This leaves us with citation number 3. And this, this slice of heaven, is where we go off the deep end. A quick search reveals that I am not the first to investigate this source as most of the top results are that of other people looking for the exact same thing. As it turns out, no one has been able to find a columnist by the name of Lisa Brigit Holst nor has anyone been able to locate a computer magazine by the title of PC Professional. At least not in the United States. So perhaps the magazine was published in another country. Sure enough, the given, middle and surname is of European origins. Using various online archives, catalogs and indexes I was able to locate five different magazines with either a similar title or with the exact same title published in a language other than English. There’s a magazine from the UK with the title PC Pro. But the first issue was published in November of 1994. I also found a magazine with the exact title of PC Professional but it was unfortunately written in an unsophisticated and unintelligible language known as Danish. The first issue was also published in 1997. A Swedish magazine, also with the exact same title of PC Professional published a grand total of what appears to be two issues- one in 1992 and one in 1993. The last two publications, one from Italy and one from Germany, seem to be the most likely candidates.

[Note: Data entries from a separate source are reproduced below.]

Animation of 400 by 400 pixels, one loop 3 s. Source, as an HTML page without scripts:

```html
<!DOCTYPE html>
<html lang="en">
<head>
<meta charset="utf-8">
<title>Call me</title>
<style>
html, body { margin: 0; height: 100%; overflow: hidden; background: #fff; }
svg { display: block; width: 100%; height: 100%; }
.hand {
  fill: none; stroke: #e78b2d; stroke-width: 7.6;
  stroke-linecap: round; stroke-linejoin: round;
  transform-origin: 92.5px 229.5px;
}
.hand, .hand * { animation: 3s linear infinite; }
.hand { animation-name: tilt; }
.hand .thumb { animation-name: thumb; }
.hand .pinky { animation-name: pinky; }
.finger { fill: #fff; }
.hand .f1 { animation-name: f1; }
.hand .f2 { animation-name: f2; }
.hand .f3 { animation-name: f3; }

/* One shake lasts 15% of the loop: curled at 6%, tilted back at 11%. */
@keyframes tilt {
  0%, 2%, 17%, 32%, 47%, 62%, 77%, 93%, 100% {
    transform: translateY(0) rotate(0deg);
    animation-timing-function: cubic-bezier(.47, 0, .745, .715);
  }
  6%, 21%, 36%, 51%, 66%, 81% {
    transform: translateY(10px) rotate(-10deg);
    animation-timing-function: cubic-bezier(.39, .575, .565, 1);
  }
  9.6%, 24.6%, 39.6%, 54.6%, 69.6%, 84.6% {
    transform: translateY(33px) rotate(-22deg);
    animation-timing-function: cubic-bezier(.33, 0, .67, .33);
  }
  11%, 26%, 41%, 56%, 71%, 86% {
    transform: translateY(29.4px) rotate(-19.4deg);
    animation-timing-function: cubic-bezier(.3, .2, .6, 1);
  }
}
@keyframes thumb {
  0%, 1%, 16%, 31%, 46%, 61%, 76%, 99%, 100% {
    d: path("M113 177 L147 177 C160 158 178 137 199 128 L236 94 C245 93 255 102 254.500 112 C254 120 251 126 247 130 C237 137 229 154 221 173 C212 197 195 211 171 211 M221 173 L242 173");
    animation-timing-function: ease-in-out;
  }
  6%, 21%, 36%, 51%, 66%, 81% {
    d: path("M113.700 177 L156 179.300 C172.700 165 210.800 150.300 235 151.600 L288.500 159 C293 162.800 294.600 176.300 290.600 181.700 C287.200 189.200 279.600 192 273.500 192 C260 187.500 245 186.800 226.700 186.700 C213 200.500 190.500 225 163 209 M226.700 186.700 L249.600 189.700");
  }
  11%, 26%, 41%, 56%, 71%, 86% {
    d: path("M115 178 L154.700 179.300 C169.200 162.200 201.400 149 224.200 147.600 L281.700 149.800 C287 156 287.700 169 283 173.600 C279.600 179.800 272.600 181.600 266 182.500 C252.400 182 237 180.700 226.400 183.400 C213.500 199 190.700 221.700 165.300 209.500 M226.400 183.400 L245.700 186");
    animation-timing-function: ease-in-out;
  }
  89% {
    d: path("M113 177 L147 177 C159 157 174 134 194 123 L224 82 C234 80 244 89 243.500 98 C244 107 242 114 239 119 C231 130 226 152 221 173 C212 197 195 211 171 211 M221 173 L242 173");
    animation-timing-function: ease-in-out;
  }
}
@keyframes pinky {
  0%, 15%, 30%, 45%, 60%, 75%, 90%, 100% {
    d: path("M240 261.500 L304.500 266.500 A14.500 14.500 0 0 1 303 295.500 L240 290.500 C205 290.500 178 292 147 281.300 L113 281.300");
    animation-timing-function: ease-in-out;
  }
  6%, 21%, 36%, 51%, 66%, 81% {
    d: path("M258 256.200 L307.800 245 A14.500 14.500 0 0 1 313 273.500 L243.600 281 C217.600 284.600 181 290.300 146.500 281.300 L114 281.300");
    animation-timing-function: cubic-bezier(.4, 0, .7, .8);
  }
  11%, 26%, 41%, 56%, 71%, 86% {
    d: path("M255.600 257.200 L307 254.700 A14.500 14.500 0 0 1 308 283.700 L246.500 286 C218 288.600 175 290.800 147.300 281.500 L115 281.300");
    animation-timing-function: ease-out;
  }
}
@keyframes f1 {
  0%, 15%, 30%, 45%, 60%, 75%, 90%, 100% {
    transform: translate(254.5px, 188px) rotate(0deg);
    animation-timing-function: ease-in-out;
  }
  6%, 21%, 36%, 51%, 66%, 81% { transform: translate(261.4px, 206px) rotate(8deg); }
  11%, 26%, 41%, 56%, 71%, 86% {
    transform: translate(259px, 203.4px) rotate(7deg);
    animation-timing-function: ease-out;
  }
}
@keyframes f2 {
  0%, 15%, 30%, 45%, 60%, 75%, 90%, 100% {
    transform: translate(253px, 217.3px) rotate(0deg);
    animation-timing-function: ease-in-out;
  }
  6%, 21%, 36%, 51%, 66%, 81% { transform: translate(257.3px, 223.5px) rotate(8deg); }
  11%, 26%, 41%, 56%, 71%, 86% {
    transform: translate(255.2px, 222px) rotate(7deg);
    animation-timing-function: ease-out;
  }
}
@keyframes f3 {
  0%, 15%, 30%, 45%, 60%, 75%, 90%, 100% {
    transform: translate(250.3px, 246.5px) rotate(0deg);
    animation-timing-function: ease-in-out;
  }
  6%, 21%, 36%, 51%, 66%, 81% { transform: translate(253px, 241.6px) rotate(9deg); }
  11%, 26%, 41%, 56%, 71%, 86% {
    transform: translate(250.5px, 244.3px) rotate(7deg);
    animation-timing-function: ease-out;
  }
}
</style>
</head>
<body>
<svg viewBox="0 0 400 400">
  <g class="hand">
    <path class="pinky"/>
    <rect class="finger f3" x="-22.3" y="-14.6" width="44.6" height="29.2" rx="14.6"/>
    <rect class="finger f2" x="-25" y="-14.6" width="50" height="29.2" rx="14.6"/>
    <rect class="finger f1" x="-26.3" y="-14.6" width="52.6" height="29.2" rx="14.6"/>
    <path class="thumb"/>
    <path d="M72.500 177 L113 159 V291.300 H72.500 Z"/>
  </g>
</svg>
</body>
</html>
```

Both are titled PC Professional in their respective languages, had a readership in the hundreds of thousands and have released monthly issues since 1991.
At this point, there was no doubt in my mind that the German magazine must contain the article for two main reasons. First, the surname Holst is Danish and German in origin and thus a really common surname in Germany to this very day. Second, the magazine is the official German version of PC Magazine which is of the most popular PC-oriented magazines in the United States. In fact PC Mag has mentioned its German sister publication on numerous occasions. Upon reading the page in question (page 71 of the January issue in 1993), no Lisa Holst, no spidery misconception, no nothing. And if this is not it, I highly doubt this article exists. I began to wonder if Snopes had, for whatever reason, intentionally provided incorrect information.
I then quickly found a Reddit post demonstrating how the name “Lisa Brigit Holst” is an anagram for “This Is A Big Troll.” Unless we are to believe that this perfect anagram is just a random coincidence, it would mean that Snopes has written a meta article about a made-up columnist who once wrote a made-up article about people’s willingness to accept false claims as the truth in order to expose people’s willingness to accept false claims as the truth. A bit convoluted? Sure. But oh did they succeed. Almost every mention of this urban legend since has been accompanied by this supposed origin story which is of course presented as the truth. When it actuality it may be as mythical as the myth it is attempting to dispel.